And our mission remains:
• Focus on supporting students who without our help would not be able to stay in school.
• Use 100% of all donated funds directly for student support.
• Build the capacity of the organization
 both on the ground, with  Gambian volunteer educators and collaboration with Peace Corps, and in the U.S. in communication and fundraising.
• Support more students each year, through an expanding group of repeat donors.

This is possible because of the commitment of our supporters.

A child who drops out of school this year because we held some funds back for the future, may have no future. So we keep only a small emergency fund on hand, and deploy the donations we receive as they come in. And that makes us enormously grateful for the loyal support  of our recurring donors. Knowing that we can count on your monthly, quarterly, or annual donations is what allows us to keep our funds deployed and not hold them back. We are still a small program. In the last year, 92 people donated $100 or more to GambiaRising.  49 of these made monthly contributions of $12.50 to $50.  (Nearly all new donors were returned Peace Corps volunteers, their friends, and their families.)

All told, donations for scholarships totaled just over $45,000 last year. With this, we changed more than 400 students' lives at 84 different schools.

As we turn our attention to the new school year, we are so hoping that we can count on those who have been supporting students through GambiaRising to continue to do so. I really hesitate to use the words “we” and “our” in writing this update to you, since I see GambiaRising simply as an efficient and honest channel between you and the student(s) you support.  It is really all about them, and we seek to be effective conduits.

There are so many well-meaning organizations sending clothes, books, and other goods to west Africa (although it pains me to think how much of their funds go to pay shipping costs). We focus on something that is in even shorter supply and which we can send very efficiently: money. Money targeted where it will directly change a person’s life and that also doesn't create future dependency. We try whenever possible to put a face on where your money is going and what it is doing, because the students are what everything is about. They were simply born in the wrong place, and they deserve an education. We are not changing the conditions in which they live, nor shortening the distance they have to walk to get to school, nor lowering the ever-increasing heat of the west Africa sun. But you and we together are giving them a chance to grow up, learn to read, write, learn about the world, spend time with their peers, gain self-esteem, and in many cases, a career - to simply have the things that as Americans we take for granted as basic human rights. They, and others on our too-long waiting list, are counting on us.

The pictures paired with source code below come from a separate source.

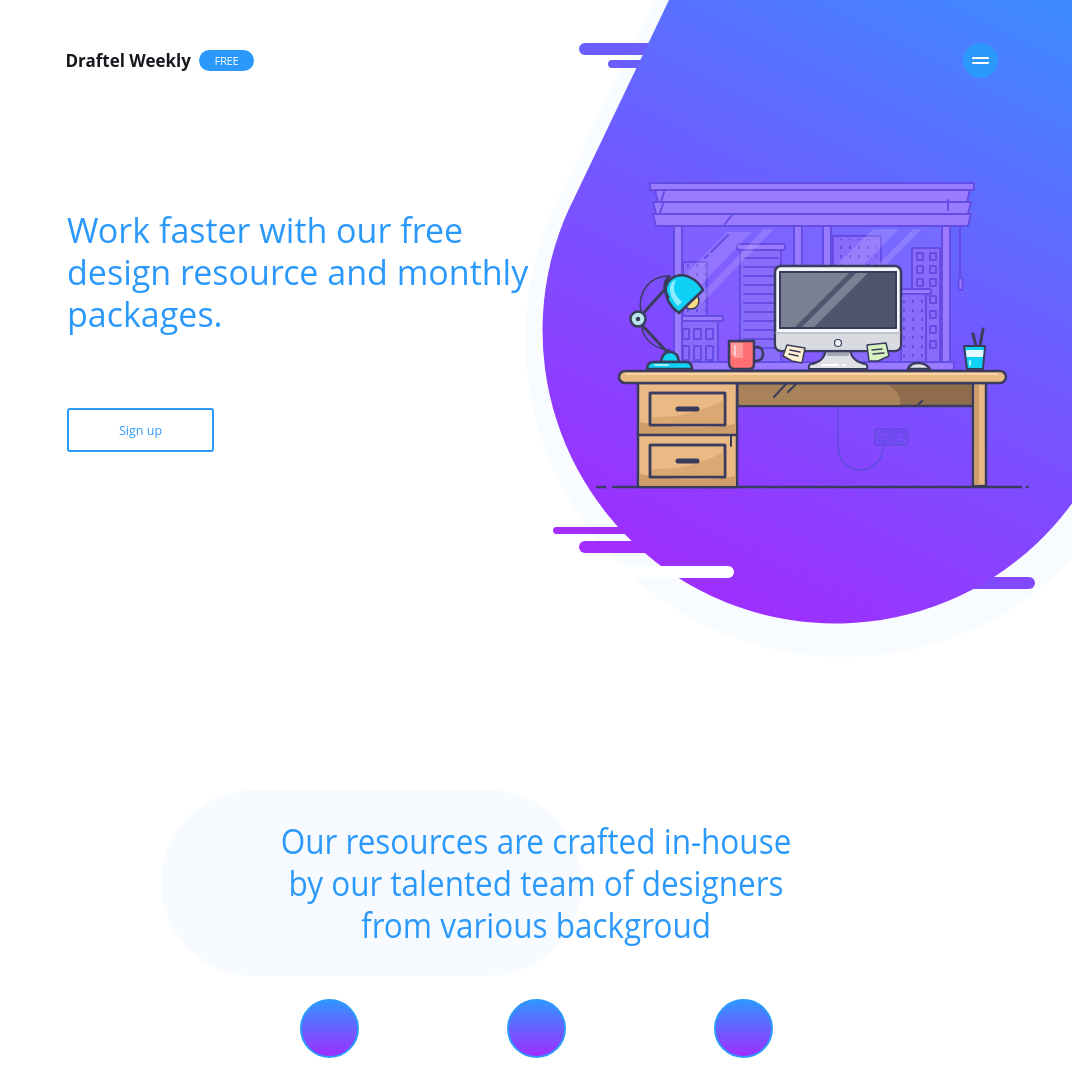
<!DOCTYPE html>
<html lang="en">
<head>
<meta charset="utf-8">
<title>Draftel Weekly</title>
<style>
:root {
  --blue: #2b99fc;
  --violet: #a229ff;
  --mist: #f9fcff;
  --pill: #f7fbff;
  --ink: #16181d;
  --outline: #393c5c;
  --wood: #ebba84;
  --wood-dark: #9c7650;
  --cyan: #0fd0f5;
  --pane: #9a7bff;
  --pane-line: #654ce4;
}
* { box-sizing: border-box; margin: 0; padding: 0; }
html, body { width: 1072px; height: 1072px; overflow: hidden; background: #fff; }
body { font-family: "Open Sans", "Noto Sans", sans-serif; color: var(--blue); }
a { color: inherit; text-decoration: none; }
.hero { position: relative; height: 790px; }
.hero-art { position: absolute; top: 0; left: 0; display: block; }
.site-header { position: relative; display: flex; align-items: center; justify-content: space-between; height: 120px; padding: 0 74px 0 65.5px; }
.brand { display: flex; align-items: center; }
.brand-name { width: 133.5px; font-size: 17px; font-weight: 700; color: var(--ink); white-space: nowrap; }
.badge { display: flex; align-items: center; justify-content: center; width: 55px; height: 21px; border-radius: 11px; background: var(--blue); color: #fff; font-size: 11.5px; letter-spacing: -.4px; }
.menu { display: flex; flex-direction: column; align-items: center; justify-content: center; gap: 3px; width: 35px; height: 35px; border-radius: 50%; background: var(--blue); }
.menu span { width: 17px; height: 2px; border-radius: 1px; background: #fff; }
.intro { position: relative; display: flex; flex-direction: column; align-items: flex-start; gap: 73px; padding: 89px 0 0 67px; }
h1, h2 { font-size: 34px; line-height: 42px; font-weight: 400; white-space: nowrap; }
.sign-up { display: flex; align-items: center; justify-content: center; width: 147px; height: 44px; border: 2px solid var(--blue); border-radius: 3px; font-size: 12.5px; }
.features { position: relative; display: flex; flex-direction: column; align-items: center; gap: 53px; height: 282px; padding-top: 30px; }
.features-pill { position: absolute; top: 0; left: 161px; width: 421px; height: 186px; border-radius: 93px; background: var(--pill); }
.features h2 { position: relative; text-align: center; transform: scaleX(.925); }
.feature-dots { display: flex; gap: 148px; list-style: none; }
.feature-dots li { width: 59px; height: 59px; border: 2px solid var(--blue); border-radius: 50%; background: linear-gradient(#2f97ff, var(--violet)); background-origin: border-box; }
.window { fill: var(--pane); stroke: var(--pane-line); stroke-width: 2; stroke-linejoin: round; stroke-linecap: round; }
.lines { fill: none; }
.object { stroke: var(--outline); stroke-width: 2.5; stroke-linejoin: round; stroke-linecap: round; }
.plain { stroke: none; }
</style>
</head>
<body>
<main>
  <section class="hero">
    <svg class="hero-art" width="1072" height="700" viewBox="0 0 1072 700" role="img" aria-label="Desk with a computer, a lamp, a mug and pencils in front of a city window">
      <defs>
        <linearGradient id="drop-fill" gradientUnits="userSpaceOnUse" x1="700" y1="630" x2="1030" y2="-20">
          <stop offset="0" stop-color="#a22aff"/>
          <stop offset=".5" stop-color="#7357ff"/>
          <stop offset="1" stop-color="#3d8bff"/>
        </linearGradient>
        <clipPath id="screen-clip"><rect x="780" y="272" width="116" height="56"/></clipPath>
        <pattern id="small-windows" width="9" height="9" patternUnits="userSpaceOnUse">
          <rect x="3" y="3" width="2" height="3" fill="#654ce4"/>
        </pattern>
        <g id="drawer">
          <rect x="638" y="383" width="99" height="52" fill="#ebba84"/>
          <path class="plain" d="M640 422Q690 432 736 424V434H640Z" fill="#cf9d69"/>
          <rect x="650" y="393" width="75" height="32" fill="#ebba84"/>
          <path class="plain" d="M652 417Q690 418 724 400V424H652Z" fill="#dba772"/>
          <rect x="650" y="393" width="75" height="32" fill="none"/>
          <path d="M678 409H697" stroke-width="5"/>
        </g>
        <g id="socket">
          <rect x="875" y="429" width="16" height="16" rx="3"/>
          <circle cx="883" cy="437" r="5.5"/>
          <path d="M881 437H881.5M885 437H885.5"/>
        </g>
      </defs>

      <path id="drop-shadow" fill="#f9fcff" d="M655 0L555 205A318 318 0 0 0 1072 560V0Z"/>
      <g id="speed-bars">
        <g fill="#6b5eff">
          <rect x="579" y="43" width="90" height="12" rx="6"/>
          <rect x="608" y="60" width="50" height="8" rx="4"/>
        </g>
        <g fill="#a22dff">
          <rect x="553" y="527" width="90" height="7" rx="3.5"/>
          <rect x="579" y="541" width="90" height="12" rx="6"/>
        </g>
        <rect x="930" y="577" width="105" height="12" rx="6" fill="#8148ff"/>
      </g>
      <path id="drop" fill="url(#drop-fill)" d="M669 0L568 211A293 293 0 0 0 1072 503.5V0Z"/>
      <rect x="612" y="566" width="122" height="12" rx="6" fill="#fff"/>

      <g id="city-window" class="window">
        <rect class="plain" x="682" y="226" width="260" height="137" opacity=".3"/>
        <g id="buildings">
          <rect x="683" y="262" width="24" height="56" fill="#8a6cfb"/>
          <path class="plain" d="M683 264H707V313H683Z" fill="url(#small-windows)"/>
          <rect x="682" y="321" width="36" height="41" fill="#8a6cfb"/>
          <rect x="681" y="316" width="42" height="5" rx="2"/>
          <path class="lines" d="M683 329H689V339H683ZM694 329H701V339H694ZM706 329H713V339H706ZM683 346H689V360H683ZM694 346H701V360H694ZM706 346H713V360H706Z"/>
          <rect x="740" y="250" width="41" height="112" fill="#8a6cfb"/>
          <rect x="737" y="244" width="48" height="6" rx="2"/>
          <path class="lines" d="M744 258H778M744 267H778M744 276H778M744 285H778M744 294H778M744 303H778M744 312H778M744 321H778M744 330H778M744 339H778M744 348H778"/>
          <rect x="833" y="236" width="48" height="126" fill="#8a6cfb"/>
          <rect class="plain" x="837" y="239" width="40" height="30" fill="url(#small-windows)"/>
          <rect x="912" y="248" width="28" height="114" fill="#8a6cfb"/>
          <path class="lines" d="M917 253H923V260H917ZM930 253H936V260H930ZM917 266H923V273H917ZM930 266H936V273H930ZM917 279H923V286H917ZM930 279H936V286H930ZM930 296H936V303H930ZM930 311H936V318H930ZM930 326H936V333H930ZM930 341H936V348H930Z"/>
          <rect x="901" y="294" width="25" height="68" fill="#8a6cfb"/>
          <rect x="898" y="289" width="33" height="5" rx="2"/>
          <rect class="plain" x="901" y="297" width="24" height="60" fill="url(#small-windows)"/>
        </g>
        <path class="plain" d="M727 232H752L684 302V276ZM764 229H774L697 308H688ZM873 229H899L834 294V268ZM913 229H922L842 309H834Z" fill="#c6b3ff" opacity=".25"/>
        <path class="lines" d="M728 235L711 252M708 255L705 258"/>
        <g id="frame">
          <rect x="674" y="226" width="8" height="137"/>
          <rect x="794" y="226" width="8" height="137"/>
          <rect x="823" y="226" width="8" height="137"/>
          <rect x="942" y="226" width="8" height="137"/>
          <rect x="670" y="362" width="284" height="8"/>
        </g>
        <g id="blind">
          <path d="M655 190H970L967 202H658Z"/>
          <path d="M653 202H971L968 214H656Z"/>
          <path d="M653 214H971L968 226H656Z"/>
          <path class="lines" d="M664 192L661 202M663 204L660 213M732 215L725 224M948 200V210M960 226V278"/>
          <rect x="650" y="183" width="324" height="7"/>
          <rect x="958.5" y="278" width="4" height="12" rx="2"/>
        </g>
      </g>

      <g id="wall-socket" class="window lines">
        <use href="#socket"/>
        <use href="#socket" x="16.5"/>
        <path d="M838 406V446C838 478 883 478 883 446V437"/>
      </g>

      <g id="desk" class="object" fill="none">
        <path d="M597 487H605M613 487H1021M1027 487H1027.5"/>
        <rect x="737" y="383" width="237" height="23" fill="#8f6c4c"/>
        <path class="plain" d="M739 385H887Q902 392 900 405H739Z" fill="#a9825a"/>
        <path d="M786 384L774 397M796 384L788 392M922 401L917 406" stroke-width="2"/>
        <rect x="973" y="383" width="13" height="103" fill="#ebba84"/>
        <path class="plain" d="M975 385H979V485H975Z" fill="#cf9d69"/>
        <use href="#drawer"/>
        <use href="#drawer" y="52"/>
        <path d="M731 436V446" stroke-width="2"/>
        <rect x="619" y="371" width="387" height="12" rx="6" fill="#ebba84"/>
        <path class="plain" d="M626 373H998V375H626Z" fill="#f7d3a6"/>
      </g>

      <g id="lamp" class="object" fill="none">
        <path d="M641 313C637 292 650 275 670 276M642 327C644 343 660 350 670 350" stroke-width="1.5"/>
        <path d="M638 319L667 287M641 324L668 353" stroke-width="3"/>
        <circle cx="638" cy="319" r="7.5" fill="#b8e4ec"/>
        <circle cx="638" cy="319" r="1" fill="#393c5c"/>
        <circle cx="691" cy="301" r="8" fill="#f7dc83" stroke-width="1.5"/>
        <path d="M679 313L703 290C696 277 681 271 671 279C661 287 666 304 679 313Z" fill="#0fd0f5"/>
        <path class="plain" d="M673 281C667 287 670 298 678 306L682 302C674 295 672 288 676 280Z" fill="#8aecff"/>
        <path d="M669 277C664 281 663 290 668 297" stroke-width="3"/>
        <path d="M661 362Q662 352 670 352T679 362Z" fill="#0fd0f5"/>
        <path d="M647 369Q647 362 654 362H686Q692 362 692 369Z" fill="#0fd0f5"/>
        <path d="M655 365H668" stroke="#9df0ff" stroke-width="2"/>
      </g>

      <g id="mug" class="object">
        <path d="M754 347H758Q763 348 763 354T757 361H753" fill="none"/>
        <path d="M729 341H754V364Q754 369 749 369H735Q729 369 729 363Z" fill="#ff6f73"/>
        <path class="plain" d="M731 343H743V358H735Q731 356 731 351Z" fill="#ff9a9a"/>
        <path d="M735 346V355" stroke="#ffd0cf" stroke-width="2"/>
      </g>

      <g id="computer" class="object">
        <path d="M826 350H850Q852 362 866 364Q868 366 867 369H809Q808 365 811 364Q824 362 826 350Z" fill="#dfe1e7" stroke-width="2"/>
        <path class="plain" d="M827 351H849V356H827Z" fill="#a4a7b5"/>
        <path d="M822 365H838M843 365H845" stroke="#fff" stroke-width="2"/>
        <rect x="775" y="266" width="126" height="85" rx="6" fill="#f4f5f8"/>
        <path class="plain" d="M776.5 333H899.500V345Q899.500 349.500 895 349.500H781Q776.500 349.500 776.500 345Z" fill="#d9dbe1"/>
        <path d="M776 333H900" stroke="#b6b9c6" stroke-width="1.5"/>
        <rect x="780" y="272" width="116" height="56" fill="#50556d" stroke-width="2"/>
        <g class="plain" clip-path="url(#screen-clip)" fill="#7c8093">
          <path d="M780 272H850L794 328H780Z"/>
          <path d="M857 272H869L813 328H801Z"/>
        </g>
        <rect x="780" y="272" width="116" height="56" fill="none" stroke-width="2"/>
        <circle cx="838" cy="343" r="3.500" fill="#f4f5f8" stroke-width="1.200"/>
        <g stroke-width="1.500">
          <path d="M787 345L805 348L802 363L792 361L783 356Z" fill="#fff2d3"/>
          <path d="M790 350L800 352M789 354L798 356" fill="none"/>
          <path d="M867 345L886 343L889 356L878 361L869 361Z" fill="#d6f2c0"/>
          <path d="M872 350L882 349M873 354L884 353" fill="none"/>
        </g>
      </g>
      <path id="mouse" class="object" d="M908 369Q910 363 918 363T930 369Z" fill="#dfe1e7" stroke-width="2"/>

      <g id="pencils" class="object">
        <path d="M976 346L973 334M980 346L983 329" stroke-width="3"/>
        <path d="M964 346H985L983 369H967Z" fill="#0fd0f5" stroke-width="2"/>
        <path class="plain" d="M966 350H983.500L983 357H966.500Z" fill="#e5fbff"/>
        <path d="M970 361V365" stroke="#b6f3ff" stroke-width="2"/>
      </g>
    </svg>

    <header class="site-header">
      <a class="brand" href="#"><span class="brand-name">Draftel Weekly</span><span class="badge">FREE</span></a>
      <a class="menu" href="#" aria-label="Menu"><span></span><span></span></a>
    </header>
    <div class="intro">
      <h1>Work faster with our free<br>design resource and monthly<br>packages.</h1>
      <a class="sign-up" href="#">Sign up</a>
    </div>
  </section>

  <section class="features">
    <div class="features-pill"></div>
    <h2>Our resources are crafted in-house<br>by our talented team of designers<br>from various backgroud</h2>
    <ul class="feature-dots"><li></li><li></li><li></li></ul>
  </section>
</main>
</body>
</html>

On behalf of these wonderful young people, I thank you from the bottom of my heart for your continuing support of them and their dreams.

Mike McConnell
Managing Trustee
GambiaRising Charitable Trust
1500 Park Ave.  PH 1
Emeryville, CA  94608

P.S. Special gratitude to all those who tirelessly work on behalf of these students:

  • Father Moses Drammeh, National Coordinator,
  • Kebba Sanyang, who manages upcountry programs,
  • Lamin Cham, liaison extraordinaire,
  • Yaya Sonko, Kunta Kambi, Matthew Gomez, and Ebrima Bah – whose work creating student profiles allows us to tell their stories to you. And Unique Solutions for their invaluable support when we were giving up hope of being able to transmit videos except on airplanes.
  • Dawda Faye and the Catholic Education Secretariat who provide liaison to the public schools in their system, with the invaluable support of the Catholic Education Secretary, Dr. Emil Kujabi

And of course, all the Peace Corps volunteers past and present, who, along with their friends adn families, are the backbone of our funding. Special thanks to our Board of Trustees and Development Committee: Bjorn Betzler, Brian Carroll, Marnie Florin, Cat Janda, Joanna LaHaie, Rebecca Spotts, Stephanie Stawicki, Mark Strohbehn, Kate Kendall, and Stephanie Starch. And our first GambiaRising Peace Corps Volunteer Leader, currently serving in The Gambia, Terry Fletcher. You can read more about this wonderful team at www.gambiarising.org/who-we-are)